What’s the No. 1 vanity metric you shouldn’t care about? Downloads. And what’s the number one metric you should care about? Retention, or rather, user loyalty.
Now, before we share anything else, don’t get us wrong. We’re all for downloads. However, for us, success requires people actually using the app, and not just once or twice, but consistently because the app benefits them in some meaningful way. In other words, user loyalty is the barometer of a successful product, and it is critically important, whether you plan to monetize an app or invest in a free app for employees or customers. The goal is to find that point where 40% of customers tell you they can’t live without you (to quote Sean Ellis from GrowthHackers).
Many factors contribute to customer loyalty, from market need to ensuring the product fulfills the promises in your marketing copy to the technical support you offer. However, few things are more integral to building user loyalty than the app’s design, and more specifically, the convergence of the app’s User Experience (UX), User Interface (UI) and Architecture design. Keep reading to learn more about each and why all three are so important.
UX takes into account any element that will shape how the user interacts with the app. It includes the overall layout, flow and the path users take as they navigate the app. It also includes the information architecture and what details and actions will appear on each page.
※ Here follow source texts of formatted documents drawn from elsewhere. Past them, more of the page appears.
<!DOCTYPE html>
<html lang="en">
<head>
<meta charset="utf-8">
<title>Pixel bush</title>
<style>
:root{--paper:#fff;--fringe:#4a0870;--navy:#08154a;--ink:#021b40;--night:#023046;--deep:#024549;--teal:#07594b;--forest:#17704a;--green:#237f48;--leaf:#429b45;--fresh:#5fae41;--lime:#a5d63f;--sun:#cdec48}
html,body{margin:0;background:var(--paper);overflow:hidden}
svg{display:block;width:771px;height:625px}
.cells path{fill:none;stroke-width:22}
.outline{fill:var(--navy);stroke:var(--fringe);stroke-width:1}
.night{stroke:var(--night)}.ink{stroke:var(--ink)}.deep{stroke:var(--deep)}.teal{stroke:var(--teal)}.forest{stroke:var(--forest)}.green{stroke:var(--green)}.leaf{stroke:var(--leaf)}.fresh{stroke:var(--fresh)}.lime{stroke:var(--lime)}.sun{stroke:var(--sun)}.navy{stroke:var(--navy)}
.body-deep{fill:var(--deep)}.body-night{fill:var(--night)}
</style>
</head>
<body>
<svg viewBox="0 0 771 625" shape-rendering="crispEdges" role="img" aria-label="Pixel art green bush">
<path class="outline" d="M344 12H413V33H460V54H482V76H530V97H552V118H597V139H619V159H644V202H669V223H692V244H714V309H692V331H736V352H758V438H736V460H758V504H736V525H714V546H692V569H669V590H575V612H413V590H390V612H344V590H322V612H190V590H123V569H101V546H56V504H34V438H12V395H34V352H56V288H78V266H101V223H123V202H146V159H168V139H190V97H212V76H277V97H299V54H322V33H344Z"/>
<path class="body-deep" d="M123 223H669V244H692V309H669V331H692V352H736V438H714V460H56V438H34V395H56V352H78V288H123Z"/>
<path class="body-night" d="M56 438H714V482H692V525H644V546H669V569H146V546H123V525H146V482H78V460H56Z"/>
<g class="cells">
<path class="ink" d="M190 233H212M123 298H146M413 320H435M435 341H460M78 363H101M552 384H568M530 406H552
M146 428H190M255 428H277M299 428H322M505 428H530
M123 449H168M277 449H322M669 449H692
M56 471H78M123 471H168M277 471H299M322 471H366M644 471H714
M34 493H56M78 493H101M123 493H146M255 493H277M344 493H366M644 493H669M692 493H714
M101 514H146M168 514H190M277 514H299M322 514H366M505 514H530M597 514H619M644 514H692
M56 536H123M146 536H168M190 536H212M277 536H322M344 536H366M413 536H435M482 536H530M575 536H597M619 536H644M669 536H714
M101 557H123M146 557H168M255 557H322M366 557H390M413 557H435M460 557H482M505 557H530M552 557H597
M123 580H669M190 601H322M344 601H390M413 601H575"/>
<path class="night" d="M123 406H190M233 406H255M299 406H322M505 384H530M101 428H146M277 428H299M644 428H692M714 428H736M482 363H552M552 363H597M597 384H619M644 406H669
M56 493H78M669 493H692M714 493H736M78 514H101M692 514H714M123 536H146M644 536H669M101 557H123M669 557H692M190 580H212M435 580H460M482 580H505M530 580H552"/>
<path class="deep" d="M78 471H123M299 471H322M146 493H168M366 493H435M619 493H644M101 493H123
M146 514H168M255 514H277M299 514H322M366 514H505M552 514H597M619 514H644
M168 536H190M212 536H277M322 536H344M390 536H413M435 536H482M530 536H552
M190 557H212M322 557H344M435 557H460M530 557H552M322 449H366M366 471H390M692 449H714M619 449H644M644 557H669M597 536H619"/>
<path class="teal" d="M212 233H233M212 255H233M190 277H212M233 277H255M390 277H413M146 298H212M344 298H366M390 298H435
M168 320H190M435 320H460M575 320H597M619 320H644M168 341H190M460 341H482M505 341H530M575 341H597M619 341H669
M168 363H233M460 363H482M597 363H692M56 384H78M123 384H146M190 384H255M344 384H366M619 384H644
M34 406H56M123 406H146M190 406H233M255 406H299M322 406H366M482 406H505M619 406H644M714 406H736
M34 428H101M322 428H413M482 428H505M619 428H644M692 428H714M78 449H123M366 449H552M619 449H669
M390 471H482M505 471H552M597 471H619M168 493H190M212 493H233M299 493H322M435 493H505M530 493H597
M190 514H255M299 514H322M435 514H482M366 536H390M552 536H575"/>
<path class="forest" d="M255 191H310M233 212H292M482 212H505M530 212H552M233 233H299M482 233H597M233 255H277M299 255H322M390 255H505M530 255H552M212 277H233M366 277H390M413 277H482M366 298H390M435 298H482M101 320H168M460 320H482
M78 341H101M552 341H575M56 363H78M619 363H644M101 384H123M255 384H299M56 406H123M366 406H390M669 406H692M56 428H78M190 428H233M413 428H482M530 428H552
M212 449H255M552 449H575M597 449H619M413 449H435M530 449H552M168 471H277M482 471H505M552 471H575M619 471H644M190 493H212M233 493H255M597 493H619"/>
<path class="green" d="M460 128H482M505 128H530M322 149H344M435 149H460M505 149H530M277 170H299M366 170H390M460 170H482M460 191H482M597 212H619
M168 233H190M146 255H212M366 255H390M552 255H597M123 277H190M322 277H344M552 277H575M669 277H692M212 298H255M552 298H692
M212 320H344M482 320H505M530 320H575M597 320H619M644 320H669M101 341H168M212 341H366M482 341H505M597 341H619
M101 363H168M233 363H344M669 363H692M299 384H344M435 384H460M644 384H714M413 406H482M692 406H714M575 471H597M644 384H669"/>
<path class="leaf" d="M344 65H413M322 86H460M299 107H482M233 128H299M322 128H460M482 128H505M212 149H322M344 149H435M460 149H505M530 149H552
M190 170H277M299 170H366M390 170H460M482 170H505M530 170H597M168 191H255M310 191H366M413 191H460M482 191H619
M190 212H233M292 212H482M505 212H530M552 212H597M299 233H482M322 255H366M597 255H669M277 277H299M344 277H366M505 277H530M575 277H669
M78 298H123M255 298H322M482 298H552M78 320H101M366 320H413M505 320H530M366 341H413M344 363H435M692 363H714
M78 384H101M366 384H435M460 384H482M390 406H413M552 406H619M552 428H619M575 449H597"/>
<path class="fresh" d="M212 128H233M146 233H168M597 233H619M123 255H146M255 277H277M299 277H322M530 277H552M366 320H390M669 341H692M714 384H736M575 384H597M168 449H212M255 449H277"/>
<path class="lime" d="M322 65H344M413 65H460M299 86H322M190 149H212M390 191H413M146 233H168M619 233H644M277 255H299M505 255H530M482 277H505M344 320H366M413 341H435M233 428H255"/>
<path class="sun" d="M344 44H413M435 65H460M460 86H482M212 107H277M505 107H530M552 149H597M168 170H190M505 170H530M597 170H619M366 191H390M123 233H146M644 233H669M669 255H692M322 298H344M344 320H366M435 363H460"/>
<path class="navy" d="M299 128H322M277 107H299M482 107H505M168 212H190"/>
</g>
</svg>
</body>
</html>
UX requires gaining a crystal clear understanding of the ideal user of the product (we offer much more detail on how to do that here). During UX, designers will pinpoint issues that could be frustrating or confusing for the user (e.g., illogical organization or poor navigation) and come up with a better plan to improve user interactions.
The main goal during UX is to establish clarity and lay the groundwork for ensuring the app is easy to use.
UI design is all about what users see when they open and interact with the application. It builds on UX and provides the visual cues that elicit an emotional response from users. Design features include:
– The graphical layout
– Color choices
– Button look and placement
– Text size (headers, subheaders, paragraph)
– Images and icons
UI design is the process of deciding how the interface will look and make users feel, and even seemingly trivial issues, such as color choices or button placement, can impact the experience. Ultimately, when it comes to UI design, the devil is in the details, and it takes a disciplined, thorough approach to ensure nothing happening visually will negatively affect the user experience.
Design of the architecture is the plan for how the application will be built so it can launch, but as important, so it can scale if the app takes off. There is so much to consider when designing the architecture. For example, here are typical components we design for:
– Mobile app architecture (e.g., iOS and/or android? Natively or cross-platform? Tools and libraries?)
– A responsive web app
– An operations web portal for managing the app, users and business operations
– Overall cloud stack (e.g., the technologies and vendors that will be used for cloud services, including web development)
– Application programming interfaces (API)
– Data storage and analytics stack
– Integrations with vendors or partner services
– Integrated marketing stack (CRM, email, social and support)
– Login and registration mechanism
– Account security and management
– Storage security and encryption
– Transactions and audit trail for collecting payment
– Analytics solution (e.g., the plan for storing, managing and analyzing data generated by users)
Essentially, the architecture lays the foundation for the application and helps to prevent bugs and slow loading times, which can kill the user experience.
Architecture is ultimately about providing a seamless experience, says Dan Katcher, founder of Rocket Farm Studios, “The under-the-hood architecture is key. A well thought out architecture takes account of where delays or latency in response time are going to be and addresses any issues. As a result, spinners spin when they should. Data fills in when it’s available. And it doesn’t leave the user guessing what’s happening in the meantime. If the experience is at all buggy or slow, users are going to tune you out.”
Building products that boost loyalty
Many factors contribute to loyalty, but by creating an easy to use UX, an emotionally appealing UI, and a fast and scalable architecture, we can put apps in front of a new users that increase the likelihood they will become loyal users.
Rocket Farms is an award-winning mobile app developer with a record of developing apps people both download—and use passionately. If you have a concept for an app, we’re ready to design it. Contact us today to discuss your idea.